I am a little angry about the current opioid epidemic or crisis. Why should I be angry about that? There are people in trouble and they need help, right? A week hasn’t gone by in the past six months or so that I have not seen at least one sympathetic feature about the opioid epidemic and its poor, needy “victims.” Somehow, opioid addicts rarely seem to get arrested or even detained. And their addiction is not the addicts’ faults. It is those over-prescribing doctors and Big Pharma who are to blame.
My anger stems from the fact that when there was a crack cocaine epidemic and crisis back in the 1980s and ‘90s, a war was declared on those who fell under crack’s sway. That crisis and its victims were met with an entirely different attitude than today’s opioid crisis and addicts. Users were arrested by the thousands. Little or no counseling or other kinds of assistance were offered. No sympathy for them! Crack cocaine addicts were portrayed, not as unfortunate victims, but as depraved, lawbreaking evildoers. Yet powder cocaine users were not portrayed in the same way, and if they were arrested and tried at all, their sentences were much lighter.
What is the difference between opioid, powder cocaine, and crack addicts? To my way of thinking, not much, except that the majority of opioid addicts today are, and the majority of powder cocaine users in the 1980s and ‘90s were white, while during that same period, crack was primarily used by African-Americans and it ravaged the inner-city communities in which they lived. However, it seems those communities and the people in them – addicts or not – were expendable.

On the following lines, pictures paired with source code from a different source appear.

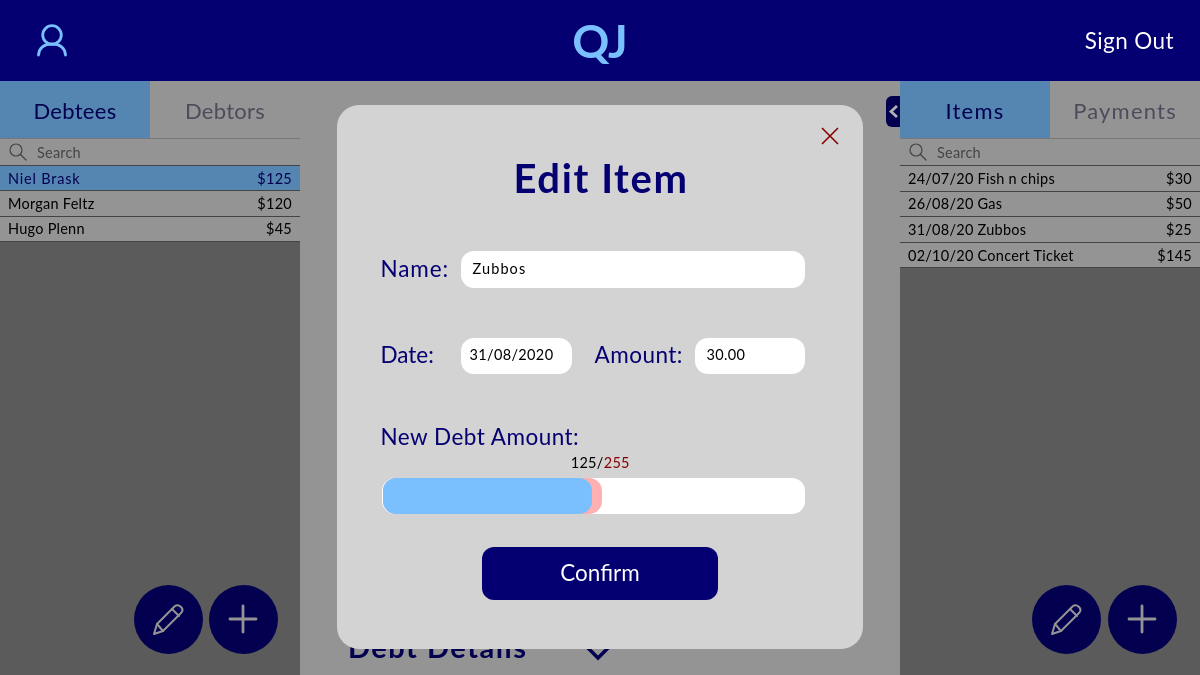
<!DOCTYPE html>
<html lang="en">
<head>
<meta charset="utf-8">
<title>Edit Item</title>
<style>
:root {
  --navy: #050072;
  --navy-dim: #030050;
  --sky: #7ac0ff;
  --sky-dim: #5586b2;
  --panel: #d3d3d3;
  --panel-dim: #949494;
  --sidebar: #5b5b5b;
  --muted: #4c4c5c;
  --rule: #444;
  --red: #850000;
  --pink: #ffb0b0;
}
* { box-sizing: border-box; margin: 0; padding: 0; }
body { width: 1200px; height: 675px; overflow: hidden; font-family: Lato, "Open Sans", sans-serif; color: #000; }
a { color: inherit; text-decoration: none; }
ul { list-style: none; }
svg { display: block; fill: none; }
.app { position: relative; width: 1200px; height: 675px; overflow: hidden; display: grid; grid-template: 81px 594px / 300px 600px 300px; background: var(--panel-dim); }
.topbar { grid-column: 1 / -1; display: grid; grid-template-columns: 1fr auto 1fr; align-items: center; padding: 0 26px; background: var(--navy); color: #fff; }
.account { margin-left: 10px; }
.brand { font-size: 46px; line-height: 60px; font-weight: 700; color: var(--sky); }
.sign-out { justify-self: end; font-size: 22.5px; letter-spacing: .4px; }
.sidebar { display: flex; flex-direction: column; background: var(--sidebar); }
.tabs { display: grid; grid-template-columns: 1fr 1fr; height: 58px; border-bottom: 1px solid #777; }
.tab { display: flex; align-items: center; justify-content: center; font-size: 22px; letter-spacing: .3px; color: var(--muted); background: var(--panel-dim); padding-top: 2px; }
.ledger .tab { letter-spacing: 1.2px; }
.tab.active { color: var(--navy-dim); background: var(--sky-dim); }
.search { display: flex; align-items: center; gap: 9px; height: 27px; padding-left: 9px; font-size: 14.5px; letter-spacing: .2px; color: var(--rule); background: var(--panel-dim); border: solid var(--rule); border-width: 0 0 1px; }
.row { display: flex; justify-content: space-between; align-items: center; height: 25.3px; padding: 0 8px; font-size: 14.5px; letter-spacing: .25px; background: var(--panel-dim); border-bottom: 1px solid var(--rule); }
.ledger .row { height: 25.6px; }
.row.selected { color: var(--navy-dim); background: var(--sky-dim); }
.row.selected span:first-child { letter-spacing: .8px; }
.actions { display: flex; justify-content: flex-end; gap: 6px; margin-top: auto; padding: 0 22.5px 21.5px 0; }
.ledger .actions { gap: 7px; padding-right: 23.5px; }
.round { width: 69px; height: 69px; border-radius: 50%; background: var(--navy-dim); }
.main { position: relative; }
.collapse { position: absolute; right: 0; top: 15px; width: 14px; height: 31px; border-radius: 6px 0 0 6px; background: var(--navy-dim); }
.details { position: absolute; left: 48px; top: 546px; display: flex; align-items: center; gap: 59px; color: var(--navy-dim); }
.details h2 { font-size: 29px; line-height: 40px; letter-spacing: 1.5px; white-space: nowrap; width: 178px; }
.details svg { margin-top: 12px; }
.dialog { position: absolute; left: 337px; top: 105px; width: 526px; height: 543.5px; border-radius: 22px; padding: 146px 0 0 44.5px; background: var(--panel); color: var(--navy); }
.close { position: absolute; right: 24px; top: 22px; }
.dialog h1 { position: absolute; left: 1px; top: 49px; width: 100%; text-align: center; font-size: 40px; line-height: 48px; letter-spacing: 1.6px; }
.fields { display: grid; grid-template-columns: 79px 111px 123px 110.5px; row-gap: 50px; align-items: center; width: 423.5px; }
.label { font-size: 22.5px; line-height: 27px; letter-spacing: .48px; white-space: nowrap; margin-left: -1px; padding-bottom: 2px; }
.label.name { letter-spacing: .9px; }
.label.day { letter-spacing: 0; padding-bottom: 3px; }
.label.amount { padding-left: 24px; }
.value { display: flex; align-items: center; height: 36.5px; border-radius: 13px; padding: 0 12px 3px; font-size: 14.5px; letter-spacing: .35px; color: #000; background: #fff; }
.value.wide { grid-column: 2 / -1; letter-spacing: 1.1px; padding-bottom: 2px; }
.value.date { padding: 0 9px 3px; }
.debt { width: 423.5px; margin-top: 48.5px; }
.debt .label { padding: 0; }
.total { padding-left: 14px; text-align: center; font-size: 14.5px; line-height: 18px; letter-spacing: .3px; margin: 4px 0 6px; color: #000; }
.total b { font-weight: 400; color: var(--red); }
.meter { position: relative; height: 36.5px; border-radius: 13px; background: #fff; }
.meter i { position: absolute; left: 1px; top: 0; height: 36.5px; border-radius: 13px; }
.meter .added { width: 219px; background: var(--pink); }
.meter .current { width: 209px; background: var(--sky); }
.confirm { position: absolute; left: 145px; top: 442px; width: 236px; height: 52.5px; border-radius: 12px; display: flex; align-items: center; justify-content: center; padding-bottom: 1px; font-size: 22.5px; color: #fff; background: var(--navy); }
</style>
</head>
<body>
<svg width="0" height="0" style="position:absolute" aria-hidden="true">
  <defs>
    <symbol id="magnifier" viewBox="0 0 19 19"><g stroke="#444" stroke-width="1.2" stroke-linecap="round"><circle cx="7" cy="7" r="6"/><path d="M11.5 11.5 17 17"/></g></symbol>
    <symbol id="pencil" viewBox="0 0 69 69"><g stroke="#949494" stroke-width="2" stroke-linejoin="round" stroke-linecap="round"><path d="M20 49 23 39 41 21Q44 19 47 22Q50 25 47 28L29 46Z"/><path d="M38 24 45 31M23 39 29 46"/></g></symbol>
    <symbol id="plus" viewBox="0 0 69 69"><path d="M34 21V47M21 34H47" stroke="#949494" stroke-width="2.8" stroke-linecap="round"/></symbol>
  </defs>
</svg>
<div class="app">
  <header class="topbar">
    <a class="account" href="#" aria-label="Account">
      <svg width="32" height="34" viewBox="0 0 32 34" stroke="#7ac0ff" stroke-width="2.8" stroke-linecap="round"><circle cx="16" cy="11" r="9.3"/><path d="M2.5 31C3 24 8 20 16 20S29 24 29.5 31"/></svg>
    </a>
    <div class="brand">QJ</div>
    <a class="sign-out" href="#">Sign Out</a>
  </header>

  <aside class="sidebar people">
    <nav class="tabs"><a class="tab active" href="#">Debtees</a><a class="tab" href="#">Debtors</a></nav>
    <div class="search"><svg width="19" height="19"><use href="#magnifier"/></svg><span>Search</span></div>
    <ul>
      <li class="row selected"><span>Niel Brask</span><span>$125</span></li>
      <li class="row"><span>Morgan Feltz</span><span>$120</span></li>
      <li class="row"><span>Hugo Plenn</span><span>$45</span></li>
    </ul>
    <div class="actions">
      <a class="round" href="#" aria-label="Edit person"><svg width="69" height="69"><use href="#pencil"/></svg></a>
      <a class="round" href="#" aria-label="Add person"><svg width="69" height="69"><use href="#plus"/></svg></a>
    </div>
  </aside>

  <main class="main">
    <a class="collapse" href="#" aria-label="Collapse panel"><svg width="14" height="31" stroke="#b0b0b0" stroke-width="2.8"><path d="M11 10 5 15.5 11 21"/></svg></a>
    <div class="details">
      <h2>Debt Details</h2>
      <svg width="26" height="16" stroke="#030050" stroke-width="3.5"><path d="M2 2 13 13 24 2"/></svg>
    </div>
  </main>

  <aside class="sidebar ledger">
    <nav class="tabs"><a class="tab active" href="#">Items</a><a class="tab" href="#">Payments</a></nav>
    <div class="search"><svg width="19" height="19"><use href="#magnifier"/></svg><span>Search</span></div>
    <ul>
      <li class="row"><span>24/07/20 Fish n chips</span><span>$30</span></li>
      <li class="row"><span>26/08/20 Gas</span><span>$50</span></li>
      <li class="row"><span>31/08/20 Zubbos</span><span>$25</span></li>
      <li class="row"><span>02/10/20 Concert Ticket</span><span>$145</span></li>
    </ul>
    <div class="actions">
      <a class="round" href="#" aria-label="Edit item"><svg width="69" height="69"><use href="#pencil"/></svg></a>
      <a class="round" href="#" aria-label="Add item"><svg width="69" height="69"><use href="#plus"/></svg></a>
    </div>
  </aside>

  <section class="dialog" aria-label="Edit Item">
    <a class="close" href="#" aria-label="Close"><svg width="18" height="18" stroke="#850000" stroke-width="1.6"><path d="M1 1 17 17M17 1 1 17"/></svg></a>
    <h1>Edit Item</h1>
    <div class="fields">
      <span class="label name">Name:</span><span class="value wide">Zubbos</span>
      <span class="label day">Date:</span><span class="value date">31/08/2020</span>
      <span class="label amount">Amount:</span><span class="value">30.00</span>
    </div>
    <div class="debt">
      <p class="label">New Debt Amount:</p>
      <p class="total">125/<b>255</b></p>
      <div class="meter"><i class="added"></i><i class="current"></i></div>
    </div>
    <a class="confirm" href="#">Confirm</a>
  </section>
</div>
</body>
</html>
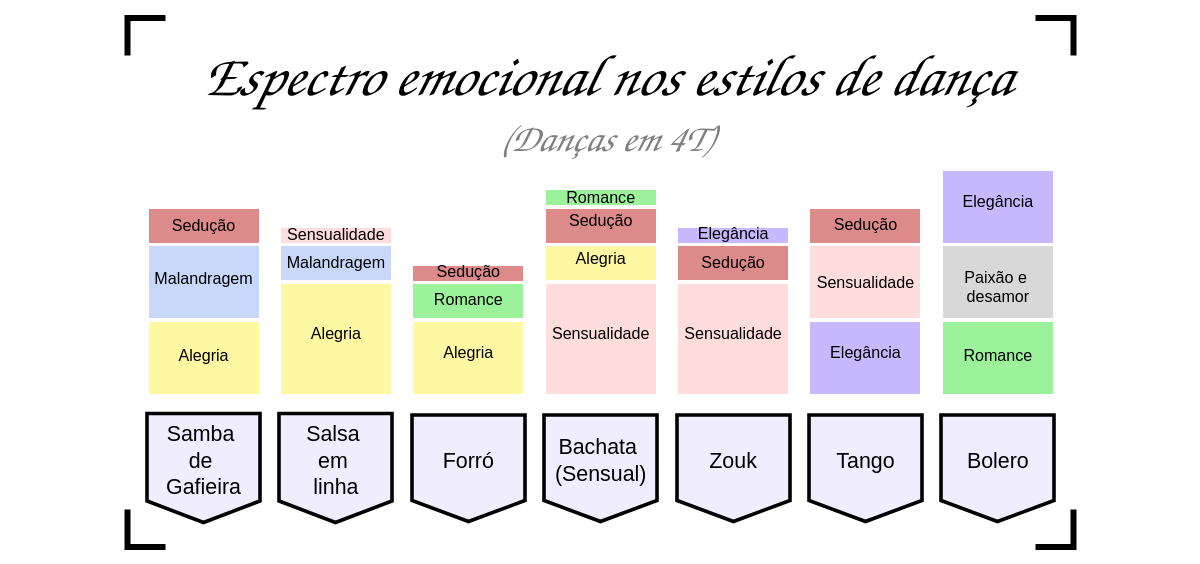
<!DOCTYPE html>
<html lang="pt">
<head>
<meta charset="utf-8">
<title>Espectro emocional nos estilos de dança</title>
<style>
:root {
  --ink: #000;
  --muted: #808080;
  --badge: #efedff;
  --seducao: #dc8a8a;
  --malandragem: #c8d8fa;
  --alegria: #fff8a3;
  --sensualidade: #ffdddd;
  --romance: #9cf29a;
  --elegancia: #c8b8ff;
  --paixao: #d8d8d8;
}
* { box-sizing: border-box; margin: 0; padding: 0; }
body {
  position: relative;
  width: 1200px;
  height: 564px;
  overflow: hidden;
  background: #fff;
  color: var(--ink);
  font-family: "Liberation Sans", Arial, sans-serif;
}
.frame { position: absolute; inset: 0; fill: none; stroke: var(--ink); stroke-width: 6; }

/* Heading: struts set the baselines */
header { padding-left: 11px; text-align: center; white-space: nowrap; }
h1, .subtitle {
  font-family: "TeX Gyre Chorus", cursive;
  font-style: italic;
  font-weight: 400;
  line-height: 0;
}
h1 { font-size: 58.6px; }
.subtitle { font-size: 38.6px; color: var(--muted); }
h1::before, .subtitle::before { content: ""; display: inline-block; height: 95px; }
.subtitle::before { height: 56px; }

/* Chart */
.chart {
  display: grid;
  grid-template-columns: repeat(7, 117px);
  column-gap: 15.4px;
  margin: 9px 0 0 145px;
}
.dance { display: grid; grid-template-rows: 234px 112px; row-gap: 18px; }
.stack {
  display: flex;
  flex-direction: column;
  justify-content: flex-end;
  gap: 3.7px;
  padding: 0 3.5px;
  list-style: none;
  font-size: 16.1px;
  line-height: 19.5px;
  text-align: center;
  white-space: nowrap;
}
.stack li { display: flex; flex: none; align-items: center; justify-content: center; }
.stack span { transform: translateY(var(--shift, 0)); }
.half { height: 15px; }
.one { height: 34px; }
.two { height: 72px; }
.three { height: 110px; }
.seducao { background: var(--seducao); }
.malandragem { background: var(--malandragem); }
.alegria { background: var(--alegria); }
.sensualidade { background: var(--sensualidade); }
.romance { background: var(--romance); }
.elegancia { background: var(--elegancia); }
.paixao { background: var(--paixao); }
.up-1 { --shift: -1px; }
.up-2 { --shift: -2px; }
.up-4 { --shift: -4px; }
.up-5 { --shift: -5px; }
.down-5 { --shift: 5px; }

/* Style name badges */
.badge {
  position: relative;
  display: flex;
  align-items: center;
  justify-content: center;
  padding-bottom: 14px;
  font-size: 21.4px;
  font-weight: 400;
  line-height: 26.7px;
  text-align: center;
  white-space: nowrap;
}
.badge svg { position: absolute; inset: 0; overflow: visible; }
.badge span { position: relative; }
.shapes { position: absolute; width: 0; height: 0; }
.shapes path { fill: var(--badge); stroke: var(--ink); stroke-width: 3.6; }
</style>
</head>
<body>
<svg class="shapes" aria-hidden="true">
  <defs>
    <path id="badge-tall" d="M2 1.5H115V89L58.5 110.5L2 89Z"/>
    <path id="badge-short" d="M2 3H115V88.5L58.5 109.5L2 88.5Z"/>
  </defs>
</svg>

<svg class="frame" width="1200" height="564" viewBox="0 0 1200 564" aria-hidden="true">
  <path d="M127.5 55.5V18H165.5M1035.5 18H1073.5V55.5M1073.5 509.5V547H1035.5M165.5 547H127.5V509.5"/>
</svg>

<header>
  <h1>Espectro emocional nos estilos de dança</h1>
  <p class="subtitle">(Danças em 4T)</p>
</header>

<main class="chart">
  <section class="dance">
    <ul class="stack">
      <li class="one seducao"><span>Sedução</span></li>
      <li class="two malandragem up-4"><span>Malandragem</span></li>
      <li class="two alegria up-2"><span>Alegria</span></li>
    </ul>
    <h2 class="badge"><svg width="117" height="112"><use href="#badge-tall"/></svg><span>Samba&nbsp;<br>de&nbsp;<br>Gafieira</span></h2>
  </section>

  <section class="dance">
    <ul class="stack">
      <li class="half sensualidade"><span>Sensualidade</span></li>
      <li class="one malandragem up-1"><span>Malandragem</span></li>
      <li class="three alegria up-5"><span>Alegria</span></li>
    </ul>
    <h2 class="badge"><svg width="117" height="112"><use href="#badge-tall"/></svg><span>Salsa&nbsp;<br>em&nbsp;<br>linha</span></h2>
  </section>

  <section class="dance">
    <ul class="stack">
      <li class="half seducao up-1"><span>Sedução</span></li>
      <li class="one romance up-2"><span>Romance</span></li>
      <li class="two alegria up-5"><span>Alegria</span></li>
    </ul>
    <h2 class="badge"><svg width="117" height="112"><use href="#badge-short"/></svg><span>Forró</span></h2>
  </section>

  <section class="dance">
    <ul class="stack">
      <li class="half romance"><span>Romance</span></li>
      <li class="one seducao up-5"><span>Sedução</span></li>
      <li class="one alegria up-5"><span>Alegria</span></li>
      <li class="three sensualidade up-5"><span>Sensualidade</span></li>
    </ul>
    <h2 class="badge"><svg width="117" height="112"><use href="#badge-short"/></svg><span>Bachata&nbsp;<br>(Sensual)</span></h2>
  </section>

  <section class="dance">
    <ul class="stack">
      <li class="half elegancia up-1"><span>Elegância</span></li>
      <li class="one seducao up-1"><span>Sedução</span></li>
      <li class="three sensualidade up-5"><span>Sensualidade</span></li>
    </ul>
    <h2 class="badge"><svg width="117" height="112"><use href="#badge-short"/></svg><span>Zouk</span></h2>
  </section>

  <section class="dance">
    <ul class="stack">
      <li class="one seducao up-1"><span>Sedução</span></li>
      <li class="two sensualidade"><span>Sensualidade</span></li>
      <li class="two elegancia up-5"><span>Elegância</span></li>
    </ul>
    <h2 class="badge"><svg width="117" height="112"><use href="#badge-short"/></svg><span>Tango</span></h2>
  </section>

  <section class="dance">
    <ul class="stack">
      <li class="two elegancia up-5"><span>Elegância</span></li>
      <li class="two paixao down-5"><span>Paixão e&nbsp;<br>desamor</span></li>
      <li class="two romance up-2"><span>Romance</span></li>
    </ul>
    <h2 class="badge"><svg width="117" height="112"><use href="#badge-short"/></svg><span>Bolero</span></h2>
  </section>
</main>
</body>
</html>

For it wasn’t only the addicts who were hurt by crack cocaine. As today, the addicts’ families and friends, and the very neighborhoods in which they lived also suffered. Now that the majority of opioid addicts are white and white families and neighborhoods are being adversely affected, it’s a crisis and they – all of them – must be helped. The proof is that included in the president’s budget proposal today is a large chunk of money earmarked to alleviate opioid addiction.
I don’t really begrudge these opioid addicts the help they need. It’s just that it is unfair that addicts of color got NO help when they were in distress. I do not even know whether the crack epidemic is over yet. The “war on drugs” in African-American communities certainly doesn’t seem to be. It may just be that the news media lost interest in crack and the people addicted to it. I hope I don’t sound paranoid. It’s just how this opioid crisis looks through my eyes. . .
One Reply to “Opioids vs. Crack: Good vs. Bad Addicts?”
I have made the same observation about this opioid epidemic verses the crack epidemic. I heard on NPR that there were far less African American opioid addicts than white opioid addicts. Opioid addiction is not as big a problem in the black community. One reason may be that the African American population has less health insurance. Another may be that Doctors are careful about how much pain medication they prescribe to African Americans because they don’t trust them with drugs (bad addicts) so they don’t write refills on the OxyContin scripts. Ironic, huh?